A reply was sent back to Doctor Julian Lieb from the Alzheimer’s Association regarding the potential human and economic value of antidepressants in preventing, arresting and alleviating Alzheimer’s Disease. The reply shown below dismisses the possibility of the effectiveness of antidepressants in helping treat Alzheimer’s as supposedly “such data are not available regarding antidepressants as a method for preventing or stopping the progression of Alzheimer’s” despite the existence of Pubmed and other esteemed studies that point to antidepressants being helpful.
Dr. Lieb –
Thank you for your e-mail to the Alzheimer’s Association. The Alzheimer’s Association welcomes new ideas for Alzheimer therapies and potential ways to prevent this devastating disease.
The vast majority of clinical trials involving antidepressants and Alzheimer’s examine the drugs as a method for improving depression and other behavioral symptoms that may arise in Alzheimer’s disease. The Association is committed to giving the best guidance it can on potential new therapies for Alzheimer’s. To do that responsibly, we need data published in peer-reviewed scientific journals showing that a potential new therapy is effective in a large, diverse patient population. These data need to have been obtained through the three-phase clinical trials process set forth by the U.S. Food and Drug Administration, and the data need to have been replicated.

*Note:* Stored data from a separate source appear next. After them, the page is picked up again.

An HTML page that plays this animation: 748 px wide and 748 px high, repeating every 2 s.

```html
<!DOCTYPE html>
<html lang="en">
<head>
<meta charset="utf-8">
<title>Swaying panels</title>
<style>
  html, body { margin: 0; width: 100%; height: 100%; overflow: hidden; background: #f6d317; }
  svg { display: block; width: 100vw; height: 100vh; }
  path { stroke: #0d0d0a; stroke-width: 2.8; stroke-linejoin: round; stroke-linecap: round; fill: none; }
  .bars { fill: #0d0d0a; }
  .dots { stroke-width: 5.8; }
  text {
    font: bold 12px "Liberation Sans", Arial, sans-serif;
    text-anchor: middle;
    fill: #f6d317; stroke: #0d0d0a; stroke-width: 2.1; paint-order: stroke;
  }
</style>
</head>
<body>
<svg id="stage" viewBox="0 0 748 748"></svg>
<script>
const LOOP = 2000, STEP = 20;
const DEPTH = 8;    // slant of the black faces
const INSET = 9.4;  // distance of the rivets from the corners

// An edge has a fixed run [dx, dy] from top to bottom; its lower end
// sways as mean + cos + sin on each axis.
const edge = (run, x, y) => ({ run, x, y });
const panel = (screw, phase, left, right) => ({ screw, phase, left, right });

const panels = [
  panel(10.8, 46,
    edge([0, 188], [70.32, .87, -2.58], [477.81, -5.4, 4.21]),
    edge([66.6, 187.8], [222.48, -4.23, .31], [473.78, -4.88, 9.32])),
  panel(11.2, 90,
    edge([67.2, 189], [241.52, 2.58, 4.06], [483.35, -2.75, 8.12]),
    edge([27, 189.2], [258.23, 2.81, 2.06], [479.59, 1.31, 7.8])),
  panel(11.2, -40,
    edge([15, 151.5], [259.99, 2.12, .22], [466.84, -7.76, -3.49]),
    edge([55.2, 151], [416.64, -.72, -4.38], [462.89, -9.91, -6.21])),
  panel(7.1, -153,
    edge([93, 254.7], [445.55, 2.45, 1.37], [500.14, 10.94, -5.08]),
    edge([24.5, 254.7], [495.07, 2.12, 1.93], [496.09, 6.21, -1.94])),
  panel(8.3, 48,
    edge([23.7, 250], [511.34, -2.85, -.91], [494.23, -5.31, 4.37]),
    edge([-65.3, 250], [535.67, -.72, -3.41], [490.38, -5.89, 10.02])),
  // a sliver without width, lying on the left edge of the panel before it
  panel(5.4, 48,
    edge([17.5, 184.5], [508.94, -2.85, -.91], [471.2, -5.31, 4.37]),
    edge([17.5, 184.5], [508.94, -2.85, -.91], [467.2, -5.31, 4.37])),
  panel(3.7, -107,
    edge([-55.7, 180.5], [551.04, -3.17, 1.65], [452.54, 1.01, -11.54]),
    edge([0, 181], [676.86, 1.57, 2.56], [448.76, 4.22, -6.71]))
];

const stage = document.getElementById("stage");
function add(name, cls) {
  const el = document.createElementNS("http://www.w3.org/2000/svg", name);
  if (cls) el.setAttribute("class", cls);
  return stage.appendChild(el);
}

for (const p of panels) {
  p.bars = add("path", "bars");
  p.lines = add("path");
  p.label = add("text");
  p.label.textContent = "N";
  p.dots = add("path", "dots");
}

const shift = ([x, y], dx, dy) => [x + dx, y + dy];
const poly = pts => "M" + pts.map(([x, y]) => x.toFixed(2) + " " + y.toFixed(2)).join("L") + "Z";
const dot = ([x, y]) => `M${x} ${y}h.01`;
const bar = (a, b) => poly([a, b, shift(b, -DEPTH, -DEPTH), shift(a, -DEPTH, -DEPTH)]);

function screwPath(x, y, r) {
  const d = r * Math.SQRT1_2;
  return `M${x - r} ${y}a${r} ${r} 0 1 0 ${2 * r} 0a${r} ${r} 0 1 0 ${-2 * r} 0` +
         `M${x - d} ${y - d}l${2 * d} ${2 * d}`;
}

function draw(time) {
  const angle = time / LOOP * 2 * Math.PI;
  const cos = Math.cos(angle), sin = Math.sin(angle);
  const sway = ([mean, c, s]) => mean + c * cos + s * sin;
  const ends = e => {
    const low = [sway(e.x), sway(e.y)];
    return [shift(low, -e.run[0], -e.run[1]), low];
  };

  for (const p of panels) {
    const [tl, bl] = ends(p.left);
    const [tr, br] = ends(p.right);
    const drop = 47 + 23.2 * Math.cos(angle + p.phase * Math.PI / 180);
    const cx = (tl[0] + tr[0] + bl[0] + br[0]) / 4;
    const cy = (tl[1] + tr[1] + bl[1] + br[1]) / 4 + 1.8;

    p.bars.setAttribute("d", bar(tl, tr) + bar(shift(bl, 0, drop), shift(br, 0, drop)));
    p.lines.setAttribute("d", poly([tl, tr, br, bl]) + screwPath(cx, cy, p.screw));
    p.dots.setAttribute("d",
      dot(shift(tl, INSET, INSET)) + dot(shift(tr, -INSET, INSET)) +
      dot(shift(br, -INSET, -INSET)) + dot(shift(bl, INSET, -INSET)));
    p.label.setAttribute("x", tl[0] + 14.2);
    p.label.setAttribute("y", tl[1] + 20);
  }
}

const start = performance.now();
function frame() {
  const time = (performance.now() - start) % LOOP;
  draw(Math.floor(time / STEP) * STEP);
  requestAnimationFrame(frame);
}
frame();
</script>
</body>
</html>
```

To date, such data are not available regarding antidepressants as a method for preventing or stopping the progression of Alzheimer’s. Should that change and clinical trial data become available that meet the criteria above, the Association will be eager to evaluate the data and share its perspective.